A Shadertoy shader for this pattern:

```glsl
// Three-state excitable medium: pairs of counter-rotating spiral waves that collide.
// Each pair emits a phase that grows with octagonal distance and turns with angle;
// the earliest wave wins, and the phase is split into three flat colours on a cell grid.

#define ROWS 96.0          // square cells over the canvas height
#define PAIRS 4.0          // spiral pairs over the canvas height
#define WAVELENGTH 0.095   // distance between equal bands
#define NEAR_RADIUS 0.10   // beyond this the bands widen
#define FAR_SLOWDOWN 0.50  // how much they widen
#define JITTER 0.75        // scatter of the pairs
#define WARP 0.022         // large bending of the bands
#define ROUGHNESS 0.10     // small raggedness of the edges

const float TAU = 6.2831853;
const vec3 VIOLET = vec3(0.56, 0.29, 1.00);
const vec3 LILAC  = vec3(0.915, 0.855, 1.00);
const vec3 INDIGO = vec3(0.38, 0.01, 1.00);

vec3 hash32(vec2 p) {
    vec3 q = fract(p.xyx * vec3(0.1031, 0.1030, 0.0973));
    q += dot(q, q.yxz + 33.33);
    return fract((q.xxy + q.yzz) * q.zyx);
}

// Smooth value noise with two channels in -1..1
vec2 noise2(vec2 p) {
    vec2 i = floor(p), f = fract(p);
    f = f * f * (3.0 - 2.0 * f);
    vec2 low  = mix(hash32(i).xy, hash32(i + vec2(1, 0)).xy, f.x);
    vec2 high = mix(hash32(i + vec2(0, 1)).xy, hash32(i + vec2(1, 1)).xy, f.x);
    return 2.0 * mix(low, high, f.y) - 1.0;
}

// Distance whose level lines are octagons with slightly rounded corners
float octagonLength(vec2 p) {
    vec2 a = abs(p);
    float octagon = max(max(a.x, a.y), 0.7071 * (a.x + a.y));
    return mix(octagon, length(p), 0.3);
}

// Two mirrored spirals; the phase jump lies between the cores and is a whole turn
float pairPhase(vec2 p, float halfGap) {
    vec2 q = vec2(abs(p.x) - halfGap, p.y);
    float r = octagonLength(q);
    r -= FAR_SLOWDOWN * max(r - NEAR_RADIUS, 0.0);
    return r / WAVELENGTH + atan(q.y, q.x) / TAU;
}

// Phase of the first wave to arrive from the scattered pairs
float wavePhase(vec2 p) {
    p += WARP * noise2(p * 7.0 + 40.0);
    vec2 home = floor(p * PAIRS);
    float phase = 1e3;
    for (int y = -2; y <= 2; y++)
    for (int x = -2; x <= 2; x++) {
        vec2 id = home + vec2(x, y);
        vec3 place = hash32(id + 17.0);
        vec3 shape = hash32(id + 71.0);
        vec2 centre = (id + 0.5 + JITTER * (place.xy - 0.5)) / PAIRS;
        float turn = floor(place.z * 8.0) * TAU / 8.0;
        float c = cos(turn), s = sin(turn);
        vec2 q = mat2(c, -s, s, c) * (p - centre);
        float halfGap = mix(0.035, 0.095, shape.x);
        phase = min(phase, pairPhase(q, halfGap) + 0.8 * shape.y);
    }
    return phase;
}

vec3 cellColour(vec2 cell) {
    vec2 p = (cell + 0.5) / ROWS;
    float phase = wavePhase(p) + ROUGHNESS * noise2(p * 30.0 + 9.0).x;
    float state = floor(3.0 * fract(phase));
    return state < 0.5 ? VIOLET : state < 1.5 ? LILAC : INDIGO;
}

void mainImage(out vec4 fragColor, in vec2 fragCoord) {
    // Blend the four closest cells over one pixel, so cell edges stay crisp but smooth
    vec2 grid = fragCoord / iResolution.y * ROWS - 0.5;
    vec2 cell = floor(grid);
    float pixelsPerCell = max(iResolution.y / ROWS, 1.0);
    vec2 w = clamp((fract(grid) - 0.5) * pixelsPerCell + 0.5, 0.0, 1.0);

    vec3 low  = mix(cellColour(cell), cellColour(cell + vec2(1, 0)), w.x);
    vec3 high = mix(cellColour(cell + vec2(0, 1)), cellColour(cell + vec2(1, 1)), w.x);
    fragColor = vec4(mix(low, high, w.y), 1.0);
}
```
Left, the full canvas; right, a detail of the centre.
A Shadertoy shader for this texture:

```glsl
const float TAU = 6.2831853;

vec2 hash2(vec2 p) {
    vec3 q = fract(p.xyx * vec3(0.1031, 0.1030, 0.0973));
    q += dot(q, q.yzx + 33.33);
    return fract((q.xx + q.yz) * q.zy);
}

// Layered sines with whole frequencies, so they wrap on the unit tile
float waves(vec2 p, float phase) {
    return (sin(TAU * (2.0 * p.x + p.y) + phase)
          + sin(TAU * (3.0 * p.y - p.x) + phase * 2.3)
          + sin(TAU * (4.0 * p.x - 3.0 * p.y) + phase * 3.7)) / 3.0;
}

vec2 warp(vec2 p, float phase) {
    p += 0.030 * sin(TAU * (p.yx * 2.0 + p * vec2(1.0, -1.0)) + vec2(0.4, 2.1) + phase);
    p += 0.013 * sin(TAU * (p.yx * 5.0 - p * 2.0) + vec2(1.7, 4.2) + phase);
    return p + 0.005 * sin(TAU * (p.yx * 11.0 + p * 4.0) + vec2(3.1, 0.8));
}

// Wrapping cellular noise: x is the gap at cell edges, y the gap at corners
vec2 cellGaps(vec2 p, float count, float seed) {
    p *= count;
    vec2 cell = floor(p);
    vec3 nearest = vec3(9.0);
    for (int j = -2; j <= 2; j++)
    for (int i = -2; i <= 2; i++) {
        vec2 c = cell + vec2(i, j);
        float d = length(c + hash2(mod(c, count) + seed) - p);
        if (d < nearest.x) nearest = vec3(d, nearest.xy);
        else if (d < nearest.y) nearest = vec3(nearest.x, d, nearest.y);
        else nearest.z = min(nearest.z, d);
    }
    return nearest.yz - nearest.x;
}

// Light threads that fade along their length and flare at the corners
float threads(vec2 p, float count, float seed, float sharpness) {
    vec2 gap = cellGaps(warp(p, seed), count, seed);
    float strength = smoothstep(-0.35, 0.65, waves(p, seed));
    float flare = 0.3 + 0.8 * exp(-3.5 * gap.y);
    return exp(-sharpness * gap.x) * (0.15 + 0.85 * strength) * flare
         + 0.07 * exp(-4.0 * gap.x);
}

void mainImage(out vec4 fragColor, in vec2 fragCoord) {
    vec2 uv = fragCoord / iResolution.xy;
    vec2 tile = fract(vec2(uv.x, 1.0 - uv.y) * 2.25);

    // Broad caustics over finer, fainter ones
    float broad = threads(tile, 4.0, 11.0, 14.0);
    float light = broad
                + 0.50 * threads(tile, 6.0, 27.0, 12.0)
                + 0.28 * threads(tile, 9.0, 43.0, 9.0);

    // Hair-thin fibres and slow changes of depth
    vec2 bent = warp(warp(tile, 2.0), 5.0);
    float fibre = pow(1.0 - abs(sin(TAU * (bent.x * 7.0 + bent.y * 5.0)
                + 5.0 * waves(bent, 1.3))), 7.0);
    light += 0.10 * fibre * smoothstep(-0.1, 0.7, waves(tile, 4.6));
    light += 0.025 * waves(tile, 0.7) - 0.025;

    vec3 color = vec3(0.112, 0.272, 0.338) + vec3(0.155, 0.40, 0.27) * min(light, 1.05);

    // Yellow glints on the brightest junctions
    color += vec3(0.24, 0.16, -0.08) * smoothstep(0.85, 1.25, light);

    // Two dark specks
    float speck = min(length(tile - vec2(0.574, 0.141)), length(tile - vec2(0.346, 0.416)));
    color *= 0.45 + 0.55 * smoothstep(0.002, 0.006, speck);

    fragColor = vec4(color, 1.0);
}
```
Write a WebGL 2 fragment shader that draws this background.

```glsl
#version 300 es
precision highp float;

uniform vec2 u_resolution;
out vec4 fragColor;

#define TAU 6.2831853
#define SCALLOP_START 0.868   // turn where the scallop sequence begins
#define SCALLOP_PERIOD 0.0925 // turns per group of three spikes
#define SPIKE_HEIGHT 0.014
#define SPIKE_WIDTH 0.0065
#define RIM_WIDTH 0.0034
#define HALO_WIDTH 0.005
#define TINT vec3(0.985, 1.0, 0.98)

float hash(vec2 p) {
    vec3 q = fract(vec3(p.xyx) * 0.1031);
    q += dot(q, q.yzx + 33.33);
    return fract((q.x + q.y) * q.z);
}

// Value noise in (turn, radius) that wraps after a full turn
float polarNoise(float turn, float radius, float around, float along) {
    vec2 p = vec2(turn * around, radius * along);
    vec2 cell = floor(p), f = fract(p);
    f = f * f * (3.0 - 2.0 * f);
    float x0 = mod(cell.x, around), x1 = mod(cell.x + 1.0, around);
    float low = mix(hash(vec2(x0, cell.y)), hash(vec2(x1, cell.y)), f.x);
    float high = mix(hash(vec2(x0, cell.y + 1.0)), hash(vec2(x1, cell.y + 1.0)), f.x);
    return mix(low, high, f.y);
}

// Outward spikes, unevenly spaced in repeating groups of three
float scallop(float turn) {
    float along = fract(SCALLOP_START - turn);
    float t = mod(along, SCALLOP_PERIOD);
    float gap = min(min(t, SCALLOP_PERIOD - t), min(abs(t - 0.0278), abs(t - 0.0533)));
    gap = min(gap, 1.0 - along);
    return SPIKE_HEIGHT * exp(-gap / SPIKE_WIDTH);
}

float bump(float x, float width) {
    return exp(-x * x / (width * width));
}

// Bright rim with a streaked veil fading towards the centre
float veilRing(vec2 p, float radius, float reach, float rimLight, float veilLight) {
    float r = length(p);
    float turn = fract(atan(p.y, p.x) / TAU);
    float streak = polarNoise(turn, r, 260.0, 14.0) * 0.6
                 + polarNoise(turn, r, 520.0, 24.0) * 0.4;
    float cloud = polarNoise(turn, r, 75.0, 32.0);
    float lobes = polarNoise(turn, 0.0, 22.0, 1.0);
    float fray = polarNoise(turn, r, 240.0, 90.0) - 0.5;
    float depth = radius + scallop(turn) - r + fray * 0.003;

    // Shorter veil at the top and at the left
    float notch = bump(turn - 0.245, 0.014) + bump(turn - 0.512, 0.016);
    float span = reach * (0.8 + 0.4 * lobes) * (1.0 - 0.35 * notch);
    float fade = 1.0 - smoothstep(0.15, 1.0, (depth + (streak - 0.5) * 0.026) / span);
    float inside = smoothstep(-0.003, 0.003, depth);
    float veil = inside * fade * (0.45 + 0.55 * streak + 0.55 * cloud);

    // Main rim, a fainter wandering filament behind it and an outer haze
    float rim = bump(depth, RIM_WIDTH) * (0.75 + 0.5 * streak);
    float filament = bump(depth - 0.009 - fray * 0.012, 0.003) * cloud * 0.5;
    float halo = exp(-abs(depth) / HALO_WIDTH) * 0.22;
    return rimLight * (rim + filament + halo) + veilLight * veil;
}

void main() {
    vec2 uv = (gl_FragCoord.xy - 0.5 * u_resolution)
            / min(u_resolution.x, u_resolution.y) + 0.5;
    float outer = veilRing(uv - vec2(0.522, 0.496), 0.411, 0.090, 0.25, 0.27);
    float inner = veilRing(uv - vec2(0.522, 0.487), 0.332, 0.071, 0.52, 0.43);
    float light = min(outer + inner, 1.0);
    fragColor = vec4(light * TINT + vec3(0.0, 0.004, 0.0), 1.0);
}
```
.....
Exercise details —
Exactly how many lines of the records above contain "tile"? Please state only the number.

Task answer —
9